It is not possible to over-estimate the role and influence of Eli Levita upon the study of the Hebrew language in the Reformation. It is also very clear that his grammatical works highlighted the works of Moses and David Kimhi, both in his earliest days and at the end of his life.

I would like to focus on another aspect at this time: his steadfastness in his Jewish faith. Amram reminds us that it was very common for those involved in the printing of Hebrew and Christian books to change faith: Christians often turned to Judaism and Jews were often baptized and became Christians. 72

For example the first Rabbinic Bible (1517) was edited by a baptized Jew, Felix Pratensis. The second Rabbinic Bible (1524-25) was edited by Jacob ben Hayyim ibn Adonijah, also late in life, converted to Christianity. It is possible, although not certain that Cornelius Adelkind, with whom Levita edited many works in Venice, converted to Christianity. With the increasingly harsh laws against Jews working in the printing field there were distinct advantages for Jews to become Christians.

It is certain that two of Levita's grandsons became Christians. One of then, baptized as Vittorio Eliano, became an ecclesiastical censor of Hebrew books. 73

Eli Levita, on the other hand, who worked closely with Christians, to mutual advantage, and in some cases lived with them, remained an observant Jew. Consider his close working relationships with Christians: living with Cardinal Viterbo, his collaboration with Daniel Bomberg, having Bishop George de Selve as Patron of his works, and his fraternal relationship with Paul Fagius. He maintained these relationships amid frequent and public criticisms from his fellow Jews. His relationship with Sebastian Münster is not so neatly summarized, as an upcoming chapter devoted to Münster will attest.

Levita was the beneficiary of an enormous gift of God's Grace, which in turn, he translated into personal graciousness, even in the most adverse of circumstances.

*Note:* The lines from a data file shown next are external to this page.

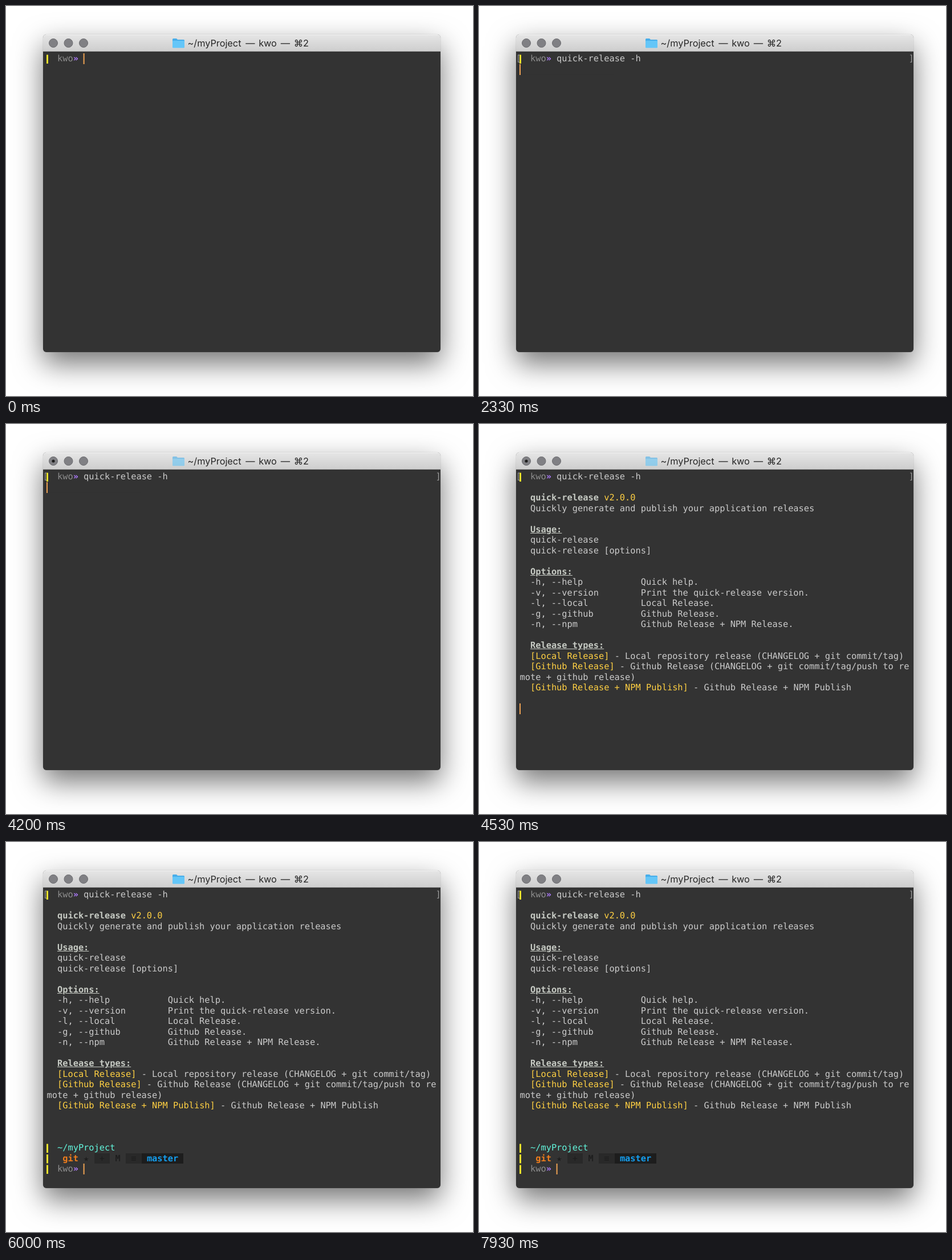
These frames come from a looping animation (819 px wide and 684 px high, 8 s). An HTML page:

```html
<!DOCTYPE html>
<html lang="en">
<head>
<meta charset="utf-8">
<title>Terminal: quick-release help</title>
<style>
  html, body { margin: 0; width: 100%; height: 100%; overflow: hidden; background: #fff; }
  body { position: relative; }

  .window {
    position: absolute; left: 65px; top: 50px; width: 697px; height: 557px;
    border-radius: 6px; background: #333;
    box-shadow: 0 0 1px rgba(0, 0, 0, .5), 0 20px 50px rgba(0, 0, 0, .55);
  }
  .bar {
    height: 29px; border-bottom: 1px solid #a8a8a8; border-radius: 6px 6px 0 0;
    background: linear-gradient(#e6e6e6, #cecece);
    box-shadow: inset 0 1px #f2f2f2;
  }
  .chrome { position: absolute; left: 0; top: 0; }
  .title { font: 16.3px Inter, "DejaVu Sans", sans-serif; fill: #262626; text-rendering: geometricPrecision; }
  .buttons { fill: #808084; stroke: #6b6b6f; }
  .yellow-bars { fill: #ebe02c; }

  .screen {
    --cw: 9.23px; --lh: 18.5px;
    position: absolute; left: 71.5px; top: 83.25px;
    font: 15.33px/18.5px "DejaVu Sans Mono", monospace; color: #cbcbcb;
    text-rendering: geometricPrecision; font-variant-ligatures: none;
  }
  pre { position: absolute; left: 0; top: 0; margin: 0; font: inherit; }
  .output { top: calc(2 * var(--lh)); }
  .prompt { top: calc(24 * var(--lh)); }
  b { color: #c6cac3; }
  u { font-weight: bold; color: #c6cac3; }
  i { font-style: normal; color: #ffd043; }
  .user { color: #8d8d8d; }
  .arrow { color: #b07cff; font-weight: bold; }
  .path { color: #62f5dc; }
  .git { color: #ef7d1c; font-weight: bold; }
  .dim { color: #1e1e1e; }
  .chip { color: #1e1e1e; background: #292929; }
  .branch { color: #149ff0; background: #1d1d1d; font-weight: bold; }
  .bracket { position: absolute; top: 0; color: #999; }

  .caret {
    position: absolute; left: 0; top: 0; width: 165px; height: 18.5px;
    transform: translate(calc(var(--col) * var(--cw)), calc(var(--row) * var(--lh)));
    animation: move 8s step-end infinite;
  }
  /* The caret box hides the part of the command that is not typed yet. */
  .caret { background: #333; }
  .caret::before {
    content: ""; position: absolute; left: -.5px; top: 0; width: 1.5px; height: 18.5px;
    background: #eda253; animation: blink 8s step-end infinite;
  }

  .entered { animation: enter 8s step-end infinite; }
  .output { animation: print 8s step-end infinite; }
  .done { animation: finish 8s step-end infinite; }
  .busy { animation: busy 8s step-end infinite; }
  .folder { animation: fade-folder 8s step-end infinite; }

  @keyframes move {
    0% { --col: 7; --row: 0; }
    .85% { --col: 8; }
    1.62% { --col: 9; }
    2.48% { --col: 10; }
    3.32% { --col: 11; }
    4.11% { --col: 12; }
    10.85% { --col: 13; }
    11.62% { --col: 14; }
    12.48% { --col: 16; }
    13.32% { --col: 17; }
    14.11% { --col: 19; }
    14.98% { --col: 20; }
    16.61% { --col: 22; }
    20.82% { --col: 23; }
    24.98% { --col: 0; --row: 1; }
    56.6% { --col: 0; --row: 22; }
    59.1% { --col: 7; --row: 26; }
    100% { --col: 7; --row: 26; }
  }
  @keyframes blink {
    0% { opacity: 1; }
    37.48% { opacity: 1; animation-timing-function: steps(4, jump-start); }
    40.82% { opacity: 0; }
    49.98% { opacity: 0; animation-timing-function: steps(4, jump-start); }
    53.3%, 100% { opacity: 1; }
  }
  @keyframes enter { 0% { opacity: 0; } 24.98%, 100% { opacity: 1; } }
  @keyframes print { 0% { opacity: 0; } 56.6%, 100% { opacity: 1; } }
  @keyframes finish { 0% { opacity: 0; } 59.1%, 100% { opacity: 1; } }
  @keyframes busy { 0% { opacity: 0; } 29.98% { opacity: 1; } 59.1%, 100% { opacity: 0; } }
  @keyframes fade-folder { 0% { opacity: 1; } 29.98% { opacity: .6; } 59.1%, 100% { opacity: 1; } }
</style>
</head>
<body>
<div class="window"><div class="bar"></div></div>

<div class="screen">
  <pre>  <span class="user">kwo</span><span class="arrow">»</span> quick-release -h</pre>
  <div class="caret"></div>
  <div class="entered">
    <span class="bracket" style="left:-7px">[</span>
    <span class="bracket" style="left:682px">]</span>
  </div>
  <pre class="output">  <b>quick-release</b> <i>v2.0.0</i>
  Quickly generate and publish your application releases

  <u>Usage:</u>
  quick-release
  quick-release [options]

  <u>Options:</u>
  -h, --help           Quick help.
  -v, --version        Print the quick-release version.
  -l, --local          Local Release.
  -g, --github         Github Release.
  -n, --npm            Github Release + NPM Release.

  <u>Release types:</u>
  <i>[Local Release]</i> - Local repository release (CHANGELOG + git commit/tag)
  <i>[Github Release]</i> - Github Release (CHANGELOG + git commit/tag/push to re
mote + github release)
  <i>[Github Release + NPM Publish]</i> - Github Release + NPM Publish</pre>
  <pre class="prompt done">  <span class="path">~/myProject</span>
   <span class="git">git</span> <span class="dim">★</span> <span class="chip"> + </span> <b class="dim">M</b> <span class="chip"> ≡ </span><span class="branch"> master </span>
  <span class="user">kwo</span><span class="arrow">»</span></pre>
</div>

<svg class="chrome" width="819" height="684">
  <g class="buttons">
    <circle cx="83" cy="65" r="7.5"/>
    <circle cx="109.5" cy="65" r="7.5"/>
    <circle cx="136" cy="65" r="7.5"/>
  </g>
  <circle class="busy" cx="83" cy="65" r="2.6" fill="#1d1d1d"/>
  <g class="folder">
    <path d="M292 72V58.500q0-1.500 1.500-1.500h5.500l2 2h10.500q1.500 0 1.500 1.500V72z" fill="#48aeea"/>
    <rect x="292" y="61" width="21" height="12.500" rx="1.200" fill="#64c6f8"/>
  </g>
  <g class="title">
    <text x="318.500" y="71">~/myProject</text>
    <text x="428.500" y="71" text-anchor="middle">—</text>
    <text x="459" y="71" text-anchor="middle">kwo</text>
    <text x="490" y="71" text-anchor="middle">—</text>
    <text x="531" y="71" text-anchor="end">⌘2</text>
  </g>
  <g class="yellow-bars">
    <rect x="71" y="85.500" width="3" height="15.500"/>
    <g class="done">
      <rect x="71" y="529.500" width="3" height="15.500"/>
      <rect x="71" y="548" width="3" height="15.500"/>
      <rect x="71" y="566.500" width="3" height="15.500"/>
    </g>
  </g>
</svg>
</body>
</html>
```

I will cherish the memory of Eli Levita: his courage, his wisdom, his faithfulness to Judaism, his love of family, his persistence against all odds, and ultimately his faith in God to help him complete his calling.
 
 

Updated: September 8, 2003

Questions or comments E-Mail: gordonlaird@canada.com

"The Kimhis and the Reformers"
Introductory Remarks
I.    The Kimhi Family - the emergence of their writings in the Reformation
II.   Transmission of the writings of the Kimhis in the Middle Ages
III.    Martin Luther's Use of Hebrew
IV Eli Levita - Interpreter of Kimhi Grammars
Reference Notes
KIMHI SOURCE DOCUMENTS
R. David Kimhi's Sefer Miklol R. Moses Kimhi's Mahalak Shebile De-daat
HEBREW GRAMMARS OF THE REFORMATION
GRAMMARS 1475-1528 Pellican's de modo legendi et intelligendi 1504 Reuchlin's de rudimentis hebraicis 1506
KIMHI WRITINGS PRINTED 1469-1545
Grammars - 1469-1545 Commentaries - 1477-1531 Psalms 1477-1517 1st Rabbinic 1517 Special Page

© copyrighted August 15, 1999, Gordon Laird